## 3 More Techniques to Improve Your Persuasion Skills

Use the Priming Technique

Priming is described as a stimulus influencing a person’s future thoughts and actions. In essence, priming will either introduce something new or bring an old thought back to the surface of our subconscious. Here are three ways to use this technique: [9]

1. Be subtle with priming. Attempt to influence another person toward a desired outcome without them realizing it.
2. When a thought pops into your mind out of nowhere during a conversation, try to think back to what triggered that thought. Did the other person use this technique against you?
3. Use images if you have an implicit idea of what something should look like. Images can be used to help prime user actions. Essentially, we can draw something from nearly nothing because we have an idea of what it is. [10]

Typically, we will base our decisions on known anchors (familiar positions). Adjustments will then be made using the anchor as the starting point. You can use this in two ways. [11]

1. When negotiating, suggest the condition (or price). The ‘other party’ will typically base their counter relative to this condition (your anchor). Make sure you list your top choice first if you have to offer alternatives.
2. Don’t fall victim to this if you are the ‘other party’. When they suggest a price (or condition), do not simply assume it is close to their actual price.

Understanding Theory of Mind (ToM)

We form theories about the beliefs, values, and motivations of other people when interacting with (or thinking about) them. Typically, we make conjectures as to what they are feeling and thinking. In essence, we attempt to predict the intent of others. This is the Theory of Mind. Let’s look at the following example from Dr. Ashutosh Ratnam. [12]

• Misunderstanding (Glove). A burglar who has just robbed a shop is making his getaway. As he is running home, a policeman on his beat sees him drop his glove. Key point: He doesn’t know the man is a burglar, he just wants to tell him he dropped his glove. But when the policeman shouts out to the burglar, “Hey you, Stop!”, the burglar turns around, sees the policeman and gives himself up. He puts his hands up and admits that he did the break-in at the local shop.
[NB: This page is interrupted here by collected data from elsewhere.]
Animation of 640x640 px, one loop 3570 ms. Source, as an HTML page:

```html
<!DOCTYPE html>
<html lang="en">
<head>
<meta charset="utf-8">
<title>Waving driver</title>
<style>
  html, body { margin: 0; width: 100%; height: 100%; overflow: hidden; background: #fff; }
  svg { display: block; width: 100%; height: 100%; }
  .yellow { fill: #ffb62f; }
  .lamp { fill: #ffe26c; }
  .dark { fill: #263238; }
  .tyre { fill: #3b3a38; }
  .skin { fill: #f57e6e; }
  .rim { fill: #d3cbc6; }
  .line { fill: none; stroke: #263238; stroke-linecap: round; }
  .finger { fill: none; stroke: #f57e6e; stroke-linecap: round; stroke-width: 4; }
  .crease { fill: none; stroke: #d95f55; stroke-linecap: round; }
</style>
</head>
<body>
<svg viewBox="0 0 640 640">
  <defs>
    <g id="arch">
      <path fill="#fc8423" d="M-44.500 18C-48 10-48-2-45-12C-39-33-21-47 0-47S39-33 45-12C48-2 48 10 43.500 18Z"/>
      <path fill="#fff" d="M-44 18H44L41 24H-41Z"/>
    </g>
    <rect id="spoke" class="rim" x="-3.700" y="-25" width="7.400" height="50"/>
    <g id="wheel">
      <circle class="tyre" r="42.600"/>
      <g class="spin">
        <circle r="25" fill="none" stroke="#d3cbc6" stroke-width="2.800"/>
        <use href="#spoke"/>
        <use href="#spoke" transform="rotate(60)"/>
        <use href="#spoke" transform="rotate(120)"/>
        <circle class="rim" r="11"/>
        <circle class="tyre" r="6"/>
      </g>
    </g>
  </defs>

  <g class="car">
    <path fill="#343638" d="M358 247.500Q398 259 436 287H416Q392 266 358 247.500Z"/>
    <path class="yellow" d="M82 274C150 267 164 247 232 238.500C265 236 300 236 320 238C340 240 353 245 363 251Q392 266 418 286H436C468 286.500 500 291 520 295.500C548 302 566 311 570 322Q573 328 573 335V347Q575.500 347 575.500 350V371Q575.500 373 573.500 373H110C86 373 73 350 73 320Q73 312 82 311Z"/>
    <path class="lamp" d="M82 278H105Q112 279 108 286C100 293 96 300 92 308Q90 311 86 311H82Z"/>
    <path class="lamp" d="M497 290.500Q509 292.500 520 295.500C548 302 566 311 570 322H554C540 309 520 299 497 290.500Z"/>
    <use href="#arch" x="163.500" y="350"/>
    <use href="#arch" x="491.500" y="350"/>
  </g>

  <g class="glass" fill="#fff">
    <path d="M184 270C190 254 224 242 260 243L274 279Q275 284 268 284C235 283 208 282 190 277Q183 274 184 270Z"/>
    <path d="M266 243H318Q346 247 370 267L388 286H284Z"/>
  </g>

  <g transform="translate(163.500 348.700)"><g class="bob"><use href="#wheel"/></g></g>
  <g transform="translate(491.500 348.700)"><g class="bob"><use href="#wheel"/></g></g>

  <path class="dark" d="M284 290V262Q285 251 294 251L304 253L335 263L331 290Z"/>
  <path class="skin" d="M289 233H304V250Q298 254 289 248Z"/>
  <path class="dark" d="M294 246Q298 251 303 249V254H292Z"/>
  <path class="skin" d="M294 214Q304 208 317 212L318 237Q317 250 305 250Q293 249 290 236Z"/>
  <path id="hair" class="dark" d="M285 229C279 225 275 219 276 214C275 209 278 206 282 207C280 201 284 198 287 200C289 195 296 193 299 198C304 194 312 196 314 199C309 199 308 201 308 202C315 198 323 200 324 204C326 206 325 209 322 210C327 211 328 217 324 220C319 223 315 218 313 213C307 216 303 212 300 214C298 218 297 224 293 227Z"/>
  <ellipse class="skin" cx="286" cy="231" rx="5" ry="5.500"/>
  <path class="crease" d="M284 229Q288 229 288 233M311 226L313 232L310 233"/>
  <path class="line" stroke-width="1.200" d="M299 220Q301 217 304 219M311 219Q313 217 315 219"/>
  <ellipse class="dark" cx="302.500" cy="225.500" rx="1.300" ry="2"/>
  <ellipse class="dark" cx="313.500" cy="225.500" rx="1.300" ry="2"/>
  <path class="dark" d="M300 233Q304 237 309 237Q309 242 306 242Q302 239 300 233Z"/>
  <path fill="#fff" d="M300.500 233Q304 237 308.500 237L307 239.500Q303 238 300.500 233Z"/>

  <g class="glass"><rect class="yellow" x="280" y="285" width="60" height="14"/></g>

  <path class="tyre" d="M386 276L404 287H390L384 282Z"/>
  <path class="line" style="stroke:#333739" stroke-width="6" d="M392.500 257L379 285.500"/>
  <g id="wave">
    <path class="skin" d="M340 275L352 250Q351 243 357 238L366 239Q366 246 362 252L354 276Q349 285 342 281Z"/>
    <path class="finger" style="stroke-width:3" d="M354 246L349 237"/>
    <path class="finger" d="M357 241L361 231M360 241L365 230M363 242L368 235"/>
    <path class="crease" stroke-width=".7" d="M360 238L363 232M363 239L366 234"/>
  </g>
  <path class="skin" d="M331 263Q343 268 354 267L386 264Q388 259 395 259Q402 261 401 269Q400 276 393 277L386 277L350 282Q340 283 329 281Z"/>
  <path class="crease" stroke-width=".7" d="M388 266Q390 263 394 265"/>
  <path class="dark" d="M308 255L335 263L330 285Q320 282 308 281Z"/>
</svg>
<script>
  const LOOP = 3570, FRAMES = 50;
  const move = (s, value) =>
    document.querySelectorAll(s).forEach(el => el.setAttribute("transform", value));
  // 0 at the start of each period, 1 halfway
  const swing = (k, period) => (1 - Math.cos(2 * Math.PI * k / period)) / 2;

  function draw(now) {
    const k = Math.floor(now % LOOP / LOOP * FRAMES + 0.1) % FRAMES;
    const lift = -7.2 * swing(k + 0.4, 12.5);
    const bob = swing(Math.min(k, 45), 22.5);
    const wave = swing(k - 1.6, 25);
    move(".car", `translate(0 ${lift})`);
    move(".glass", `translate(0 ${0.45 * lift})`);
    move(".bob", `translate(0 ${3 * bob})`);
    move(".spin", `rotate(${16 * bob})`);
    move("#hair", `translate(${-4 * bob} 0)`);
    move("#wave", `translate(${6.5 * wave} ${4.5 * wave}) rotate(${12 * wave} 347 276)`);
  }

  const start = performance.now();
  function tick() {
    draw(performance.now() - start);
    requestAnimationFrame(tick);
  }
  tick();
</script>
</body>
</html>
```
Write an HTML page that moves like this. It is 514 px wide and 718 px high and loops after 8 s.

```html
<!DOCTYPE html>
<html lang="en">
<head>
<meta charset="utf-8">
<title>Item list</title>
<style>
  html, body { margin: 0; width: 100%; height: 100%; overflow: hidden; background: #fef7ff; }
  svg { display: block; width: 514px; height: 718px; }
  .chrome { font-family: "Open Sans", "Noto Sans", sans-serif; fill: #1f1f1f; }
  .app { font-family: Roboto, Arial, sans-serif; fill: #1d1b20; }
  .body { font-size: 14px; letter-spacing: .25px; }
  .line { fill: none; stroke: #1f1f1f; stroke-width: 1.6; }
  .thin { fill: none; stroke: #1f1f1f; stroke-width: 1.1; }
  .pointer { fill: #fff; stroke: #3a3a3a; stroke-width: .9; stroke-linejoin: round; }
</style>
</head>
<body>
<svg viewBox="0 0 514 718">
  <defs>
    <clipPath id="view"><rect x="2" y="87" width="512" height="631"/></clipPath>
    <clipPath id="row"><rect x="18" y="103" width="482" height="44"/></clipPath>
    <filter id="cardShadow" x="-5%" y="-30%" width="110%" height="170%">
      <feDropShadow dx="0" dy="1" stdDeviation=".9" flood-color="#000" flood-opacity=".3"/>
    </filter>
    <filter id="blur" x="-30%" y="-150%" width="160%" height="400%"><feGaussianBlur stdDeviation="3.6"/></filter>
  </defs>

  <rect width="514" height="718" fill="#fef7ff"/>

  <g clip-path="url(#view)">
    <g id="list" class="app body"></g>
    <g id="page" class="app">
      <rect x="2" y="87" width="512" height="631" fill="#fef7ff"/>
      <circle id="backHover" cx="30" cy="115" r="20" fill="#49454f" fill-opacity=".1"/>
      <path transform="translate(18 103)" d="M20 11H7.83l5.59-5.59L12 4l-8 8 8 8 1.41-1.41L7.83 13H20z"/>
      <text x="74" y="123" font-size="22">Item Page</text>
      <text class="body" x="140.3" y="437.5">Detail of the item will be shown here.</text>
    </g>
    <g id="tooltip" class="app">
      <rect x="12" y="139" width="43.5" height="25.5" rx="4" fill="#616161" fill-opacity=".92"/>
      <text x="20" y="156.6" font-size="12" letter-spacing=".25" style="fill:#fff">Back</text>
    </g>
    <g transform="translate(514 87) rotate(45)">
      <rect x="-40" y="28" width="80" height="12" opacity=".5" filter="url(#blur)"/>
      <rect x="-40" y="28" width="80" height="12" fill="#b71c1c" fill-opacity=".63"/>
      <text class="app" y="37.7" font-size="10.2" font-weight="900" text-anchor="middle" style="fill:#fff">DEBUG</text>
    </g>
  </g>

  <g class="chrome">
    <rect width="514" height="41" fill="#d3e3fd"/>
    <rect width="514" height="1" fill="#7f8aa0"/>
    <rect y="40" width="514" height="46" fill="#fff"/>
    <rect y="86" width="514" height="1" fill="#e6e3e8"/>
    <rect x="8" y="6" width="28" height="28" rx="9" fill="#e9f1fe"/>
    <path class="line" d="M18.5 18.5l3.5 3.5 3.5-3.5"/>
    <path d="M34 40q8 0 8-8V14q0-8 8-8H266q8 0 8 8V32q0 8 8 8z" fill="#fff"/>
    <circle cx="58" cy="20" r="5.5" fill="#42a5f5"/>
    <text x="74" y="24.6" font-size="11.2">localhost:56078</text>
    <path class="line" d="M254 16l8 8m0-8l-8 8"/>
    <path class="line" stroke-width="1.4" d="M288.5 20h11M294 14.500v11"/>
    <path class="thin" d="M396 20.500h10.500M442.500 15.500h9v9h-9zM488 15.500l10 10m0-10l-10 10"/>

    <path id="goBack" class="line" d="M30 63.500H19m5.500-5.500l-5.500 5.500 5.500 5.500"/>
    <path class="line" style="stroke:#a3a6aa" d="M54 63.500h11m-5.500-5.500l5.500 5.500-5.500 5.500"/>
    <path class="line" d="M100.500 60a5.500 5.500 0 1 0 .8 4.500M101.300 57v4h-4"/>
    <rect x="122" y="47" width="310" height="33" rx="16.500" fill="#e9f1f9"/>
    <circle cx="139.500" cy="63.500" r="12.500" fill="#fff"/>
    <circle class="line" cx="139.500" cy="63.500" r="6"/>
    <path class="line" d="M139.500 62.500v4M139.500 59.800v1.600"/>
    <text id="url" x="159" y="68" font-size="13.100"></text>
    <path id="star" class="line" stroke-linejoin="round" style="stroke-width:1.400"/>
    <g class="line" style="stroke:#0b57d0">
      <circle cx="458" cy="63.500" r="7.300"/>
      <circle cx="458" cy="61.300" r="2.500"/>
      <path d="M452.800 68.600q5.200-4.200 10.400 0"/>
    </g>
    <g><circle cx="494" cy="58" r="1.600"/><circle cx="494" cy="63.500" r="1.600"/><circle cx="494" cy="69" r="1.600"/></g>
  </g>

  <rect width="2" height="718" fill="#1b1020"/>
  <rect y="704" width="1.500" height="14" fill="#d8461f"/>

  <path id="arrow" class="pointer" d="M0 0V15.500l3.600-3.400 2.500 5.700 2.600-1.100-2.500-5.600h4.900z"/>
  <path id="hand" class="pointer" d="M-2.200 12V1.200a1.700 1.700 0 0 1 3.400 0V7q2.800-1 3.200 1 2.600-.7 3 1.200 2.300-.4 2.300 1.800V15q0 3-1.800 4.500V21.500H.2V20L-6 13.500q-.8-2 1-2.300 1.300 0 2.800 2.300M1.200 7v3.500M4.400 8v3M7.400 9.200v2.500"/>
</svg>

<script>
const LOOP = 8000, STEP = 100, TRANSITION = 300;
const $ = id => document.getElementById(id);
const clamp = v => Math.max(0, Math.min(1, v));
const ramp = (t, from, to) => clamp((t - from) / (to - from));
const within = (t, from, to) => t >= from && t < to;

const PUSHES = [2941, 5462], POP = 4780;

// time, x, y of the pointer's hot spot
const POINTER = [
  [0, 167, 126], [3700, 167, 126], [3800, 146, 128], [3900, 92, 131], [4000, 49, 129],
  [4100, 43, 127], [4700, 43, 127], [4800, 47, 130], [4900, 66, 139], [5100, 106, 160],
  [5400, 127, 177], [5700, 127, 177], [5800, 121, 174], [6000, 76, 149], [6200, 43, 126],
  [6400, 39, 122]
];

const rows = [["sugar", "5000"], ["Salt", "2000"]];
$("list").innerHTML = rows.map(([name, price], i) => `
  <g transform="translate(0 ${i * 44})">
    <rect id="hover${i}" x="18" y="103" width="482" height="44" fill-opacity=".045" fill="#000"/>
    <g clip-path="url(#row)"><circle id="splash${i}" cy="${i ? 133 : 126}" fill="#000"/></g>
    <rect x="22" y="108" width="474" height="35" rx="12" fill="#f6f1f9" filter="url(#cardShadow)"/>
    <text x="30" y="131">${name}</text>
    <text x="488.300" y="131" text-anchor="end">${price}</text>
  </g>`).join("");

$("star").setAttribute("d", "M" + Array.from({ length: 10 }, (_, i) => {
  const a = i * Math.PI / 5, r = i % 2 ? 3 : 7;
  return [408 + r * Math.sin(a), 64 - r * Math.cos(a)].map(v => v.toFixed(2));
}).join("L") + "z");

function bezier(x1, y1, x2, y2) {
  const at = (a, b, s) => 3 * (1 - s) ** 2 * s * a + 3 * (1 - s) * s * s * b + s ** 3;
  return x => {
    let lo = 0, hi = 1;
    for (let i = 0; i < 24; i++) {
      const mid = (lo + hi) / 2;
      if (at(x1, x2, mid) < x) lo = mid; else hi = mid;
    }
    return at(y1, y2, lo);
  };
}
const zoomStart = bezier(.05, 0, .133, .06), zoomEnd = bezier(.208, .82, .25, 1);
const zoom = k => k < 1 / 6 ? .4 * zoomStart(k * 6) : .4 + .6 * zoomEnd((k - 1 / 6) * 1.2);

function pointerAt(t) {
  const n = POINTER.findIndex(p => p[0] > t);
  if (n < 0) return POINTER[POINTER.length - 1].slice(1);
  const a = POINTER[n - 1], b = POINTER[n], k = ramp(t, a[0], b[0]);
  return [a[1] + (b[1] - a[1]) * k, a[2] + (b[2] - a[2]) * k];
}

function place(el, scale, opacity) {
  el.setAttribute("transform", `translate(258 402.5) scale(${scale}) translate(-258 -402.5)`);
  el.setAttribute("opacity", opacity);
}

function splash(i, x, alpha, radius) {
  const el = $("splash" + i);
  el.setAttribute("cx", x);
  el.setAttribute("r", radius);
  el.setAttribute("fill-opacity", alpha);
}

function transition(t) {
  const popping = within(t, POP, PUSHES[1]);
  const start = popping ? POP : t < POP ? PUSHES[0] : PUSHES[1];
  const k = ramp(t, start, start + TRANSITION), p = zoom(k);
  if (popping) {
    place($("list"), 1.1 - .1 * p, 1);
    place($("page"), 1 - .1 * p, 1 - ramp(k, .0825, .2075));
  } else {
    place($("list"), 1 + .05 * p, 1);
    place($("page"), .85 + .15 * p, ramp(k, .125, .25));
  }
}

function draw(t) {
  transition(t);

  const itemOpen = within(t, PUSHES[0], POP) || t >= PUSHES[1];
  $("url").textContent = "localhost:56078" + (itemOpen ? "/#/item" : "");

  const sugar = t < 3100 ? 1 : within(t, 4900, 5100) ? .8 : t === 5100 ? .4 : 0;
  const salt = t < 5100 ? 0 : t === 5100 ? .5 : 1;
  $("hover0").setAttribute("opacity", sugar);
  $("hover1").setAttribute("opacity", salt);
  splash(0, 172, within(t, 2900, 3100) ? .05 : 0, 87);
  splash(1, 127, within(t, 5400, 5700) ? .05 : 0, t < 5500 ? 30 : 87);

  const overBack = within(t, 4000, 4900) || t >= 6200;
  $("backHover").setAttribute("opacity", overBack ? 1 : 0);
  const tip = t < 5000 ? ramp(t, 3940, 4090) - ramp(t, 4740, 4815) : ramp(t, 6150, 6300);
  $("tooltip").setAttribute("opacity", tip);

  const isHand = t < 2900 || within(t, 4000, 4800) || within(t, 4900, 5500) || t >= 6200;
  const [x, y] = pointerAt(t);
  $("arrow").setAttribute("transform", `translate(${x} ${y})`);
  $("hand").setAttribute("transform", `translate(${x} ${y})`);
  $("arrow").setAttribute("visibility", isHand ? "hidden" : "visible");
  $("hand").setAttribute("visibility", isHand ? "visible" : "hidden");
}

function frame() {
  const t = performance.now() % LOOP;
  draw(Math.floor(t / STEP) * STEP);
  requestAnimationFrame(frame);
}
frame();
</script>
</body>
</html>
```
Let’s look at two ways to use this to our advantage. [13]

1. Recognize that our thoughts about what other people are thinking are simply thoughts. We can never know for certain what another person is actually thinking. So, make sure to test your assumptions prior to reacting.
2. If someone has falsely judged you or created a false impression of who you are, ask them to describe their impression of you. See if you can pinpoint where this false impression originated.

The most important piece of advice for improving your persuasion skills is to remain calm and keep a proper perspective at all times. We become vulnerable when we are emotional. Conversely, you can use emotion to your advantage. Think of a pinball machine where the player becomes frustrated and physically starts tilting the machine attempting to guide the pinball toward the flippers. In essence, strive to use a poker term referred to as “Tilt” and confuse your adversary. You will notice they will start using less than optimal strategies when they are angry and emotional.

In the end, always keep a proper perspective.

“If you change the way you look at things, the things you look at change.” – Wayne Dyer

## Reference

 [1] ^ Science Direct: A simple syllogism-solving test: Empirical findings and implications for g research [2] ^ U.S. Army War College: Integrating measurement and signature intelligence [3] ^ Changing Minds: Syllogistic Reasoning [4] ^ High IQ Pro: Mindware strategies for how to do syllogistic reasoning [5] ^ Science Direct: A simple syllogism-solving test: Empirical findings and implications for g research [6] ^ Rational Wiki: Reasoning [7] ^ Cambridge University Press: “Deductive” versus “Inductive” Archaeology [8] ^ Changing Minds: Affirming the consequent [9] ^ Changing Minds: Priming [10] ^ Business 2 Community: How can priming help improve your conversion rate? [11] ^ Changing Minds: Anchoring and adjustment heuristic [12] ^ Dr. Ashutosh Ratnam Slide Share: Theory of Mind [13] ^ Changing Minds: Theory of Mind